Like a lot of “transplants,” we were attracted to the small-town atmosphere. We also wanted to pursue a more self-sufficient lifestyle.
I have often thought — walking around downtown, interacting with new friends and coworkers, or sitting in a committee meeting — of how much I love our adopted hometown. It reminds me of the city I grew up in, which has since grown dramatically, but felt to my young self much the same as Patterson does now.
I love how easy it is to get things done. Everything from a quick trip to the grocery store to finding a group of like-minded folks to work with on a community project just somehow seems more “doable” here. And there’s still a small-town tendency toward good, old-fashioned neighborliness.
I have learned so much, in so many areas of life, since we moved here. I’ve learned that posing a question is sometimes all it takes to make a change. I’ve learned the joys (and challenges) of serving on committees. And I’ve learned a lot of things that have benefitted me, and those I love, on a more fundamental level.
A neighbor taught me how to do canning. We’ve begun to grow food, year-round, in our backyard. And I’ve come to know the deep satisfaction of picking, preserving and, later, enjoying, food fresh from the field — digging up long-buried childhood memories in the process.
The experience kindled a growing passion for eating as well, and as self-sufficiently, as possible.
I’ve always tried to manage things well in the kitchen, and I thought I was doing a reasonably good job. The food in our fridge was generally pretty healthy, and we didn’t (I thought smugly) throw out as much food as most folks do.
When the bottom fell out a few years ago, I became even more determined to make the most effective use of our resources, focusing first on our grocery bill. I took a good, hard look at our habits and was humbled to realize that there were, in fact, areas we could improve.
So I started investigating the many ways we could become more efficient, which sent me on a wonderful odyssey of researching, experimenting and researching some more. (How did we manage before Google?)
The past several years have been full of what in my mind makes life worthwhile — learning, and specifically learning things that make our lives better.
I’ve learned how to grow food, put up literally everything from soup to nuts, bake bread, make old-fashioned pickles and a hundred other things.
Along the way, we’ve simultaneously reduced our grocery bill and improved the quality of the food on our table — dramatically on both counts. Making little changes, over a period of time, has made a big difference.
When the Patterson Irrigator put out the call for possible columns in our local paper, I thought it might be time to share with our friends and neighbors some of the things I’ve learned.

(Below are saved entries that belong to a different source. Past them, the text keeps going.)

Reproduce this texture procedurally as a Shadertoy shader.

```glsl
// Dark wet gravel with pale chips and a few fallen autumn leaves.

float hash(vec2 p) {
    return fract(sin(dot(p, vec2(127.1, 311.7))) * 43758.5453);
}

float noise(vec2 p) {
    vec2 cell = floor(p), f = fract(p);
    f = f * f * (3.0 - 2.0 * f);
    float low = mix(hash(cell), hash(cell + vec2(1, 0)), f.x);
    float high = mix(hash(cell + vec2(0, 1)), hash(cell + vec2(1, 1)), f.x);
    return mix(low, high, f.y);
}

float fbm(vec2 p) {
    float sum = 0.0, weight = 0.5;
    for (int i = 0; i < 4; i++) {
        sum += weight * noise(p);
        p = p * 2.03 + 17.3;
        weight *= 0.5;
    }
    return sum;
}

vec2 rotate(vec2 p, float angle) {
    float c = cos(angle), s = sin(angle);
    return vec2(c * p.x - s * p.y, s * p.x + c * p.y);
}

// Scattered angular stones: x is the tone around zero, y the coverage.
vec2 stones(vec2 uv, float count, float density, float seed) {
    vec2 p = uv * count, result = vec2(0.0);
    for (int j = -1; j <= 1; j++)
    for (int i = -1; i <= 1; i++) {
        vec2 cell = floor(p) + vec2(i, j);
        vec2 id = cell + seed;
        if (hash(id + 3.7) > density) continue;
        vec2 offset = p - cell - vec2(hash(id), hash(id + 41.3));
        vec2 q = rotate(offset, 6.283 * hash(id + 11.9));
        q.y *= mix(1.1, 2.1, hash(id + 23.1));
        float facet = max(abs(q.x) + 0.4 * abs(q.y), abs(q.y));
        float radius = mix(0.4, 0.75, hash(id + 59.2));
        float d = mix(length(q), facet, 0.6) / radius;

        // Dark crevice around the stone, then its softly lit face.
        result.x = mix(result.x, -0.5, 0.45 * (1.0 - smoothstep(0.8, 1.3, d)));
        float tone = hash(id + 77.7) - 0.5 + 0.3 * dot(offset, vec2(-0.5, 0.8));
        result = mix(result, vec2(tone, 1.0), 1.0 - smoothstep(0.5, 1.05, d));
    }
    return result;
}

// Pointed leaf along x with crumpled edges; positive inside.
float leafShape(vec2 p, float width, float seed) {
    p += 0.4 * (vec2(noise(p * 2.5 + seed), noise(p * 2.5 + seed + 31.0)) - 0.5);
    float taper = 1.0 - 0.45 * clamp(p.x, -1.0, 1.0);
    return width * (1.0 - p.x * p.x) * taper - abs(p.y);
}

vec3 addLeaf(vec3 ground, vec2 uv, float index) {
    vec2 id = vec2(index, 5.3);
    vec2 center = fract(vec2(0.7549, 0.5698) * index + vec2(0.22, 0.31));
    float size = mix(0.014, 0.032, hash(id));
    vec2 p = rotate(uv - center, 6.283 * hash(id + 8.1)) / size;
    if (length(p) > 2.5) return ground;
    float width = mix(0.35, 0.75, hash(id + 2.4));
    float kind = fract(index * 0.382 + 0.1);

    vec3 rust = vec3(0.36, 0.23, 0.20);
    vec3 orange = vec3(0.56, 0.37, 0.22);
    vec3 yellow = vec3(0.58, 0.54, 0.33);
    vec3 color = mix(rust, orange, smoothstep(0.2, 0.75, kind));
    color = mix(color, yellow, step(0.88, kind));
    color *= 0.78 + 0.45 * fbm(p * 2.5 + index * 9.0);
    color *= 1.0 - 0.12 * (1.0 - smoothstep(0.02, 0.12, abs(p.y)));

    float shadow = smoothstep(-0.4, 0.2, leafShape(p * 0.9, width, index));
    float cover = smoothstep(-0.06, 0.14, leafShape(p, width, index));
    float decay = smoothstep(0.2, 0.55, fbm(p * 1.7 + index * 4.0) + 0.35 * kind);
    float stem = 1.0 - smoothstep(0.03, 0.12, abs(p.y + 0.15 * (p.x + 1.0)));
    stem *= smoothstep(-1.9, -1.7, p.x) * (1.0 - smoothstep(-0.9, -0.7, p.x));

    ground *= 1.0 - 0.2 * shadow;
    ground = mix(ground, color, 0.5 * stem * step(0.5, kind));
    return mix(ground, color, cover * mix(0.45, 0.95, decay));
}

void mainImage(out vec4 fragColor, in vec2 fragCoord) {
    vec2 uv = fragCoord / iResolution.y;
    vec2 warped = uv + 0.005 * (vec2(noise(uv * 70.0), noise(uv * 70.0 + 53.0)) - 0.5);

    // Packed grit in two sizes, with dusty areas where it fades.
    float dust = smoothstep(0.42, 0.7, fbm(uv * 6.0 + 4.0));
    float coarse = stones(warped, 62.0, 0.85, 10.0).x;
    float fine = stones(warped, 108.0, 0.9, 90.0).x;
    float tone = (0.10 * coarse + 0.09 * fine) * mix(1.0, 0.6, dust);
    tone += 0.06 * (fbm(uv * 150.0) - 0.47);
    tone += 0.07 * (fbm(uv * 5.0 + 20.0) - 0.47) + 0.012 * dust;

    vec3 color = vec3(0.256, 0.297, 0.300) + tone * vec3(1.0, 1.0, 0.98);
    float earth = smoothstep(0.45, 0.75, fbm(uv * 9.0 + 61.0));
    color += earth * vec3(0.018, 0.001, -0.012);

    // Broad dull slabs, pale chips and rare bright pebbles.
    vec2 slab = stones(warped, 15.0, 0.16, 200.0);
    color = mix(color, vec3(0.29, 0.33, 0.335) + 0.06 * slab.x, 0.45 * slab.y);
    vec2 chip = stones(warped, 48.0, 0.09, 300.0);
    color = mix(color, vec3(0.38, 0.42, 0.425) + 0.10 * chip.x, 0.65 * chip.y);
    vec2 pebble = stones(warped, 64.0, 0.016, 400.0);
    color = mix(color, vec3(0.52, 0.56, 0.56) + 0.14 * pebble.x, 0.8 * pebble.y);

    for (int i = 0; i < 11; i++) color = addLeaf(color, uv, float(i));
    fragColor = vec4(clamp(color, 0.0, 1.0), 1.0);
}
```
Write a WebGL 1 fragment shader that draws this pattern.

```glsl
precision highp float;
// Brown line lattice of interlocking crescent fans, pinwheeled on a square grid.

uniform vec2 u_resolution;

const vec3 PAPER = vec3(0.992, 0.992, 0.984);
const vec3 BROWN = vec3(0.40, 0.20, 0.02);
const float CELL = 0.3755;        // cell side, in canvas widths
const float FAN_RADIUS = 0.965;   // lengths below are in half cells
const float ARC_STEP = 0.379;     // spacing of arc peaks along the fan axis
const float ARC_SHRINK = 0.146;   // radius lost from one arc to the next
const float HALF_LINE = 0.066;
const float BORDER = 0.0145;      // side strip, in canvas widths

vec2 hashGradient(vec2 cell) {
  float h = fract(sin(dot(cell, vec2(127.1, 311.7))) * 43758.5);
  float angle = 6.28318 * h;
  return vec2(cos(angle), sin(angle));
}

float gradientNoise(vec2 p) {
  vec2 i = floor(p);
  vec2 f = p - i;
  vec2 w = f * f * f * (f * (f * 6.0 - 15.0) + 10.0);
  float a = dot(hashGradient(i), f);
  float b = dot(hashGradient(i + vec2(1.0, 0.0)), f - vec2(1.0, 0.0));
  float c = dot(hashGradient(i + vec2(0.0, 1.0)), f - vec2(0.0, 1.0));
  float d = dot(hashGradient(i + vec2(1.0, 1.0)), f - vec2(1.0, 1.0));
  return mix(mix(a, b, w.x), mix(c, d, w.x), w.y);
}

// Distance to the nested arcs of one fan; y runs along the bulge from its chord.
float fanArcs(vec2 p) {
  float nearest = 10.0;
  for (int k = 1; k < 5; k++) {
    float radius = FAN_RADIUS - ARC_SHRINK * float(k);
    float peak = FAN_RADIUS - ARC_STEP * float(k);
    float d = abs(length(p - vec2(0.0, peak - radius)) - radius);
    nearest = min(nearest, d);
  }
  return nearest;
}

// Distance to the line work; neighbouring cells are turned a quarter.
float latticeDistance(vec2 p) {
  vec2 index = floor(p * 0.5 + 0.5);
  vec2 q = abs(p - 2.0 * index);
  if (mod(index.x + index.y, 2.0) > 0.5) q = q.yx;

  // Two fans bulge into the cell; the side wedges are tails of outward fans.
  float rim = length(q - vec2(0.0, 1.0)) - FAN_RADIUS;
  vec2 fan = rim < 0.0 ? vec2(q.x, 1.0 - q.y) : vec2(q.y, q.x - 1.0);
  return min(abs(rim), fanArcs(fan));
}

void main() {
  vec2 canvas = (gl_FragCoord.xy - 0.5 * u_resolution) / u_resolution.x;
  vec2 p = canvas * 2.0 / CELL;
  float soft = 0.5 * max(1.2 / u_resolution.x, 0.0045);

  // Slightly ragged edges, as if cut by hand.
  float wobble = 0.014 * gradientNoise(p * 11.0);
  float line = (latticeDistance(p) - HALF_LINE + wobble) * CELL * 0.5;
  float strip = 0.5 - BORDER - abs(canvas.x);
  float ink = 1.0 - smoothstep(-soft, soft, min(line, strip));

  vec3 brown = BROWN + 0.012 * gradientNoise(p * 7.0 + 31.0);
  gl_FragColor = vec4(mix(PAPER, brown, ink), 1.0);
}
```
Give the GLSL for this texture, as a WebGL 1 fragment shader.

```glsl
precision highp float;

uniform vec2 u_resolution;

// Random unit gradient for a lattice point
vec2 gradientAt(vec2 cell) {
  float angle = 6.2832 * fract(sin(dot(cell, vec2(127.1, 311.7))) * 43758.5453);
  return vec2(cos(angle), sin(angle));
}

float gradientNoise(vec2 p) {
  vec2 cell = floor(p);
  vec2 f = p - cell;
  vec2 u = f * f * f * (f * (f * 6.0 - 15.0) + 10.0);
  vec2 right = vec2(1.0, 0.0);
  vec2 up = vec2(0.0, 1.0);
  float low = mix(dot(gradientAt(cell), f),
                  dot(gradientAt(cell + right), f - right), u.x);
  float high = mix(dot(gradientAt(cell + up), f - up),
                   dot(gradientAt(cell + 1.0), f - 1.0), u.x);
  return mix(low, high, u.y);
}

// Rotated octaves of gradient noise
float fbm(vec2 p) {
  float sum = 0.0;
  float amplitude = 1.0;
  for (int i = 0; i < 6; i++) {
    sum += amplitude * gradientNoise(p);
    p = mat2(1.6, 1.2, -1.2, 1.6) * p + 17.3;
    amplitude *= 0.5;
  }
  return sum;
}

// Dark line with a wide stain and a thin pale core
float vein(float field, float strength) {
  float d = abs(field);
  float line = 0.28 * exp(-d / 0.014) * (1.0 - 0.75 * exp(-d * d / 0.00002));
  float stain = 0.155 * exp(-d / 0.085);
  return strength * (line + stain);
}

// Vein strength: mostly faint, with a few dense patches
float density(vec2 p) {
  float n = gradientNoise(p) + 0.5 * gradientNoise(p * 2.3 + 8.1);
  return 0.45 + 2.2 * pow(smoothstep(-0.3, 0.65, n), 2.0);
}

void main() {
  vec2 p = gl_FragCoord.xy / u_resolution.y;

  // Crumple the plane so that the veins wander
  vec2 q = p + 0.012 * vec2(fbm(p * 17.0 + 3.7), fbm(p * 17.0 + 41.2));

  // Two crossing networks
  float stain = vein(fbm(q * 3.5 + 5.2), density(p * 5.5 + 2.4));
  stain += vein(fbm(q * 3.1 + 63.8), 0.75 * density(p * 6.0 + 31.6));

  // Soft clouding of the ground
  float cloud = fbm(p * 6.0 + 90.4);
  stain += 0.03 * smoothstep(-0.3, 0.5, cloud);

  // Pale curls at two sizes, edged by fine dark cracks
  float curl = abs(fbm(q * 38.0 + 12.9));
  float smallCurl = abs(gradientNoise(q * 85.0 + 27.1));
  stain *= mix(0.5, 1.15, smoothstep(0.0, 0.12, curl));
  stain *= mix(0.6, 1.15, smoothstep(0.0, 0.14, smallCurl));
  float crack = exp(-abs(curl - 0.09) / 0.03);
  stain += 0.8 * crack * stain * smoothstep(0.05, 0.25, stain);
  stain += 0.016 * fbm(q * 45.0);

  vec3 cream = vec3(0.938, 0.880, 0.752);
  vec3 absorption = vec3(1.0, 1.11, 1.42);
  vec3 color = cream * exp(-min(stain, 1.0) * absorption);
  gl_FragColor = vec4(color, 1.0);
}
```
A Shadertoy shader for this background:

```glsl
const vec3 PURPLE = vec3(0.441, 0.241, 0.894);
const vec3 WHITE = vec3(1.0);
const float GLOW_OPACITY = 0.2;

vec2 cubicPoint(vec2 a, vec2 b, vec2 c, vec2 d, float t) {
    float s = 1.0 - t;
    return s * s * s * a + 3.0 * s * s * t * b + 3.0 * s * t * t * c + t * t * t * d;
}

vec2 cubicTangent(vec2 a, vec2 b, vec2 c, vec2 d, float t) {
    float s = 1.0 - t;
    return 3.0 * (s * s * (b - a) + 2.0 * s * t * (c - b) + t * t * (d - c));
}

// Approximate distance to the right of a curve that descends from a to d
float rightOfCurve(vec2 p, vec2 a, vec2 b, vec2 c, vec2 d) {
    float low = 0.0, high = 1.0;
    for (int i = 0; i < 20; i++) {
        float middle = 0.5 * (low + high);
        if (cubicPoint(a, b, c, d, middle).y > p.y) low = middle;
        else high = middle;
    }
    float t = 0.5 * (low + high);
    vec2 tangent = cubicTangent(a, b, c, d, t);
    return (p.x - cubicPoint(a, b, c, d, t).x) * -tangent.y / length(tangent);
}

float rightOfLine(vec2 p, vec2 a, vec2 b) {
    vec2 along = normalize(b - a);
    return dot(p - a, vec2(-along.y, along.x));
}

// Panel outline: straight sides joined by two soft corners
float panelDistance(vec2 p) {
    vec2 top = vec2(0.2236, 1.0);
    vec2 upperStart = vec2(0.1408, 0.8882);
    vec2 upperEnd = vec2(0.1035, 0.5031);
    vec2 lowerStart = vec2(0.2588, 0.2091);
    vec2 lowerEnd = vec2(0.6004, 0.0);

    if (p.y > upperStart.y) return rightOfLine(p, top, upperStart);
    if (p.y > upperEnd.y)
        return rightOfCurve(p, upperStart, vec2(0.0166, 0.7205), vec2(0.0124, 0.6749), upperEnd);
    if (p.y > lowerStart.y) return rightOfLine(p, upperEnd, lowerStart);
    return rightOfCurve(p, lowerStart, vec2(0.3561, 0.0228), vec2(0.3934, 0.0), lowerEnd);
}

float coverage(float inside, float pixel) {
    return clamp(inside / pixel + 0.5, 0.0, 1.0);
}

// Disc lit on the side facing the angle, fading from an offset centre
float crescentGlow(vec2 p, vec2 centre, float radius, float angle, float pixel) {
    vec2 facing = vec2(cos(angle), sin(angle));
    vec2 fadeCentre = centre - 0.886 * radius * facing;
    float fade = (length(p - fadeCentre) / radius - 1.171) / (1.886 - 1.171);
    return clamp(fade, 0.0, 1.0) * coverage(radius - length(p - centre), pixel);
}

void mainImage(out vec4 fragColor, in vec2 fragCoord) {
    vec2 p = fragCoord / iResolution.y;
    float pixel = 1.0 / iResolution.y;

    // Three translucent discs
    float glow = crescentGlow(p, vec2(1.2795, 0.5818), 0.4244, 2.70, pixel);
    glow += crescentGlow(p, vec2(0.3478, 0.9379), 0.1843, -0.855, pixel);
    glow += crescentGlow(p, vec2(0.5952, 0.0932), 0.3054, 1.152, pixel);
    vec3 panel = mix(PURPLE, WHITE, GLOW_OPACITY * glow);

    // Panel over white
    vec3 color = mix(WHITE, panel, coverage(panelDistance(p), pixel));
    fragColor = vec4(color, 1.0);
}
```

Topics in the coming months will include ways to save money on groceries; food preparation tricks and shortcuts; year-round organic gardening; ways to preserve food; and other ways to become more self-sufficient, save money and live well in the process.
Jenifer West grew up in Modesto and lives with her family in Patterson. She is a senior account clerk for the city of Patterson and has worked in the past as a health food store manager and as a “chef” at a natural foods restaurant among other jobs. West is a founding member of the Patterson Health, Wellness & Hunger Coalition and the soon-to-be-constructed Patterson Four Season Community Garden. Her blog, “Food Storage Tips and Tricks,” can be found at foodstoragetricks.blogspot.com. She can be contacted at email@example.com